“Despite how vital it is for children’s health, proper dosing information is still sorely lacking for many important therapies used in children and infants,” Cohen-Wolkowiez said, noting that the relatively small numbers of patients eligible to enroll in pediatric trials of therapies for rare diseases adds an additional layer of difficulty. “This Network will provide a key opportunity to address inefficiencies and build capacity across the globe for conducting more effective pediatric clinical trials, which will help inform the decisions parents and healthcare providers make when caring for our youngest patients.”

The grant will be used to create a coordinating center comprising 3 cores for network operations, patient engagement, and scientific oversight and 5 clinical study groups devoted to study design, dosing, regulatory/pharmacy, network partnerships, and rare diseases. Benjamin, who also serves as Principal Investigator for the Eunice Kennedy Shriver National Institute of Child Health and Human Development’s Pediatric Trials Network (PTN) envisions the programs working synergistically: “There are natural interactions, or lessons learned, across the trials conducted in the older, off-patent medicines and the trials conducted for newer therapeutics.”
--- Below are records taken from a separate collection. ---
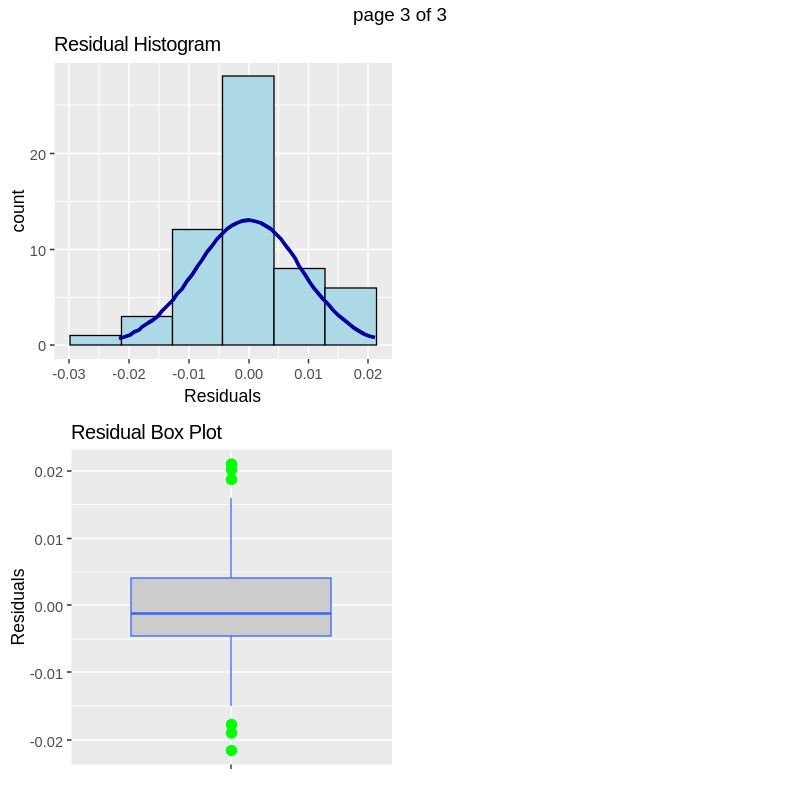
<!DOCTYPE html>
<html lang="en">
<head>
<meta charset="utf-8">
<title>Residual diagnostics</title>
<style>
:root {
  --paper: #ffffff;
  --ink: #000000;
  --tick-label: #4d4d4d;
  --tick: #333333;
  --panel: #ebebeb;
  --grid: #ffffff;
  --bar: #add8e6;
  --curve: #00009b;
  --box: #cccccc;
  --box-line: #3366ff;
  --outlier: #00ff00;
}
* { box-sizing: border-box; margin: 0; padding: 0; }
html, body { width: 800px; height: 800px; overflow: hidden; background: var(--paper); }
body { font-family: "Liberation Sans", Arial, sans-serif; color: var(--ink); }
.page { display: grid; grid-template: 30px 388px 382px / 400px 400px; width: 800px; height: 800px; }
.page-label { grid-column: 1 / 3; font-size: 18.8px; line-height: 30px; text-align: center; }
.chart { grid-column: 1; display: flex; flex-direction: column; }
.chart h2 { height: 30px; font-size: 20px; font-weight: 400; line-height: 28px; letter-spacing: -0.43px; white-space: nowrap; }
.histogram h2 { padding-left: 54px; }
.box-plot h2 { padding-left: 71px; }
.chart svg { display: block; flex: none; }
.panel { fill: var(--panel); }
.grid { stroke: var(--grid); stroke-width: 1.5; fill: none; }
.grid.minor { stroke-width: 1; }
.ticks { stroke: var(--tick); stroke-width: 1.4; fill: none; }
.tick-labels { font-size: 14.6px; fill: var(--tick-label); }
.centered { text-anchor: middle; }
.right { text-anchor: end; }
.axis-title { font-size: 17.5px; fill: var(--ink); text-anchor: middle; }
.bars { fill: var(--bar); stroke: var(--ink); stroke-width: 1.3; }
.curve { fill: none; stroke: var(--curve); stroke-width: 3.8; stroke-linejoin: round; }
.box { fill: var(--box); stroke: var(--box-line); stroke-width: 1.3; }
.whiskers { stroke: var(--box-line); stroke-width: 1.3; }
.median { stroke: var(--box-line); stroke-width: 2.4; }
.outliers { fill: var(--outlier); }
</style>
</head>
<body>
<main class="page">
  <p class="page-label">page 3 of 3</p>

  <section class="chart histogram">
    <h2>Residual Histogram</h2>
    <svg width="400" height="353" viewBox="0 60 400 353" role="img" aria-label="Histogram of residuals with normal curve">
      <rect class="panel" x="54.5" y="63" width="337.5" height="296"/>
      <path class="grid minor" d="M99 63V359M159 63V359M219 63V359M278.5 63V359M338 63V359M55 297.5H392M55 201.5H392M55 105H392"/>
      <path class="grid" d="M69 63V359M129 63V359M189 63V359M249 63V359M308.5 63V359M368 63V359M55 345H392M55 249.5H392M55 153.5H392"/>
      <g class="bars">
        <rect x="70" y="335.5" width="51.5" height="9.5"/>
        <rect x="121.5" y="316.5" width="51" height="28.5"/>
        <rect x="172.5" y="229.5" width="50" height="115.5"/>
        <rect x="222.5" y="76" width="51.5" height="269"/>
        <rect x="274" y="268.5" width="51" height="76.5"/>
        <rect x="325" y="288" width="51.5" height="57"/>
      </g>
      <path class="curve" d="M119 338.5L124 337L130 335L134 332L139 330L142 327L148 323L153 320L158 316L162 311L167 306L173 300L177 294L182 289L187 281L192 275L197 267L202 260L207 252L212 246L217 239L222 234L227 229L232 225.5L237 223L242 221L249 220L256 221.500L261 223L266 226L271 229L276 234L281 239L286 246L290 251L295 258L299 266L304 273L309 281L313 287L318 293L323 299L328 304L333 310L338 315L343 319L348 323L354 328L359 331L364 334L369 336L375 337.5"/>
      <path class="ticks" d="M50 345H54.500M50 249.500H54.500M50 153.500H54.500M69 359V363.500M129 359V363.500M189 359V363.500M249 359V363.500M308.500 359V363.500M368 359V363.500"/>
      <g class="tick-labels right">
        <text x="46" y="351">0</text>
        <text x="46" y="255.500">10</text>
        <text x="46" y="160">20</text>
      </g>
      <g class="tick-labels centered">
        <text x="69" y="379">-0.03</text>
        <text x="129" y="379">-0.02</text>
        <text x="189" y="379">-0.01</text>
        <text x="249" y="379">0.00</text>
        <text x="308.500" y="379">0.01</text>
        <text x="368" y="379">0.02</text>
      </g>
      <text class="axis-title" x="222.500" y="402">Residuals</text>
      <text class="axis-title" transform="translate(24 211) rotate(-90)">count</text>
    </svg>
  </section>

  <section class="chart box-plot">
    <h2>Residual Box Plot</h2>
    <svg width="400" height="352" viewBox="0 448 400 352" role="img" aria-label="Box plot of residuals with six outliers">
      <rect class="panel" x="71.500" y="449.500" width="320.500" height="315"/>
      <path class="grid minor" d="M72 504.500H392M72 572H392M72 639H392M72 706H392"/>
      <path class="grid" d="M72 471H392M72 538.500H392M72 605H392M72 672H392M72 740H392M231 450V764"/>
      <path class="whiskers" d="M231 498V578M231 636V706"/>
      <rect class="box" x="131" y="578" width="200" height="58"/>
      <line class="median" x1="131" y1="613.500" x2="331" y2="613.500"/>
      <g class="outliers">
        <circle cx="231.500" cy="464" r="5.800"/>
        <circle cx="231.500" cy="470" r="5.800"/>
        <circle cx="231.500" cy="479.500" r="5.800"/>
        <circle cx="231.500" cy="724.500" r="5.800"/>
        <circle cx="231.500" cy="733" r="5.800"/>
        <circle cx="231.500" cy="750.500" r="5.800"/>
      </g>
      <path class="ticks" d="M67 471H71.500M67 538.500H71.500M67 605H71.500M67 672H71.500M67 740H71.500M231 764.500V769"/>
      <g class="tick-labels right">
        <text x="63" y="477">0.02</text>
        <text x="63" y="544.500">0.01</text>
        <text x="63" y="611.500">0.00</text>
        <text x="63" y="678.500">-0.01</text>
        <text x="63" y="746.500">-0.02</text>
      </g>
      <text class="axis-title" transform="translate(24 607) rotate(-90)">Residuals</text>
    </svg>
  </section>
</main>
</body>
</html>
The creation of the Network reflects consensus findings from a multistakeholder group that included regulators, industry, academia, patient advocacy groups, disease networks, and parents. The group noted that no one set of stakeholders can address these problems in isolation; instead, a global network involving all stakeholders could better ensure successful pediatric trials, especially those being conducted in patients with rare diseases.

The G-PCTN will leverage and extend the extensive infrastructure, networks, and experience already in place via the PTN, whose administrative coordinating center is also located at the DCRI.